The Performing Stage

In the performing stage the team becomes a true team, working in unison, supporting one another. The team, not the leader, manages the project. Team members make adjustments to keep the deliverables on track; they monitor progress and manage change. The team takes full ownership and accountability, not only for the project, but for the team dynamics as well. Key phrases are, 'We can. . . ,' 'We will.. . .' When you hear those things, you'll know you've hit the upper registers for achieving results.

Don't relax too much during the performing stage. You'll still need to attend to the project management process as well as managing the dynamics of the team, but these should be second nature to you by this point. Remember to recognize accomplishments and celebrate successes.

Not many teams make it to the performing stage. In fact, some teams never make it past storming. However, if you're one of the successful ones, then you'll have an additional challenge on your hands, namely, disbanding of the team and facing the mourning stage of team development.

The Mourning Stage

People don't like to leave a high-performing team because they feel good about themselves and what they've accomplished together. They have enjoyed being a member of a team and contributing to something larger than themselves. For most people, this is an infrequent experience that makes it difficult to let go. However, all projects by definition are temporary and so inevitably the peak experience must come to an end. At that point the team hits the mourning stage.
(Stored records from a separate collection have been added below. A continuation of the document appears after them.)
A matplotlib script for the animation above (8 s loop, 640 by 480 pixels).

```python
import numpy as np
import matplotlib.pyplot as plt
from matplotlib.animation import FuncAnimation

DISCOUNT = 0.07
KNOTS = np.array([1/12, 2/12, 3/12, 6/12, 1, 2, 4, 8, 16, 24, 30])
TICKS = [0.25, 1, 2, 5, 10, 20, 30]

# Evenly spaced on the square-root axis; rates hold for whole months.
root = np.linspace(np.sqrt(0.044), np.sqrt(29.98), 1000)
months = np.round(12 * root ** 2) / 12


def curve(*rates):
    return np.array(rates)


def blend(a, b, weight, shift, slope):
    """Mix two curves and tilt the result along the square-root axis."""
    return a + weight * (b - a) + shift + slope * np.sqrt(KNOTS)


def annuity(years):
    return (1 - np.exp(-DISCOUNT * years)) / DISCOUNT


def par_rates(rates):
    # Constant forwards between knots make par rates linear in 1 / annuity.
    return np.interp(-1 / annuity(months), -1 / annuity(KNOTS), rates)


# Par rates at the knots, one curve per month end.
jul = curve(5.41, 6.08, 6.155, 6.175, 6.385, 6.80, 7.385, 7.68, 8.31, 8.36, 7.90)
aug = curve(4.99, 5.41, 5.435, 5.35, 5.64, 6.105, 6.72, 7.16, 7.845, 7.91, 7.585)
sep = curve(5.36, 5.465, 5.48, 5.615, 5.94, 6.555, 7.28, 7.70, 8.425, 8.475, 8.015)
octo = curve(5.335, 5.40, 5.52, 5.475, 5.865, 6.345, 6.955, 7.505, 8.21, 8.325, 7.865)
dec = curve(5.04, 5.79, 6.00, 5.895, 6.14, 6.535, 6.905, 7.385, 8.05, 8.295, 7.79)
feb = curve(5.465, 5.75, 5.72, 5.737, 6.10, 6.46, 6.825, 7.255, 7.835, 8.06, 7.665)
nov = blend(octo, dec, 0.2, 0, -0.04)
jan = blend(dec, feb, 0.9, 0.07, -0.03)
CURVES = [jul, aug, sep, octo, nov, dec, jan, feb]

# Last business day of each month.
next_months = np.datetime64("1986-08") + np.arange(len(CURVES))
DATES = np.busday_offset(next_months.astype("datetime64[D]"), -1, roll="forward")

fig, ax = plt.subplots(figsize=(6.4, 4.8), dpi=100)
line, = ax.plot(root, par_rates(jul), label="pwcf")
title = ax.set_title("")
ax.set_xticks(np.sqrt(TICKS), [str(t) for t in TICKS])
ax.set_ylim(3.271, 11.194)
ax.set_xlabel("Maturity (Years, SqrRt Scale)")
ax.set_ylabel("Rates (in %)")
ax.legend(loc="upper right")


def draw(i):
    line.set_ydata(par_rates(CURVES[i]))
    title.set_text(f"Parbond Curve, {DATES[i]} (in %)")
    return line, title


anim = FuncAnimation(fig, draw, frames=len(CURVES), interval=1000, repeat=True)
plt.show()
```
In the mourning stage it's important to both celebrate and to mourn. Celebration should have been a theme throughout the team process; otherwise you're unlikely to be in the mourning stage at all, but this is the time for a final celebration of the overall achievements of the team. Also, it's time for closure on the team process - saying goodbye to friends and associates. A closing ritual can be helpful to help bring a close to the project.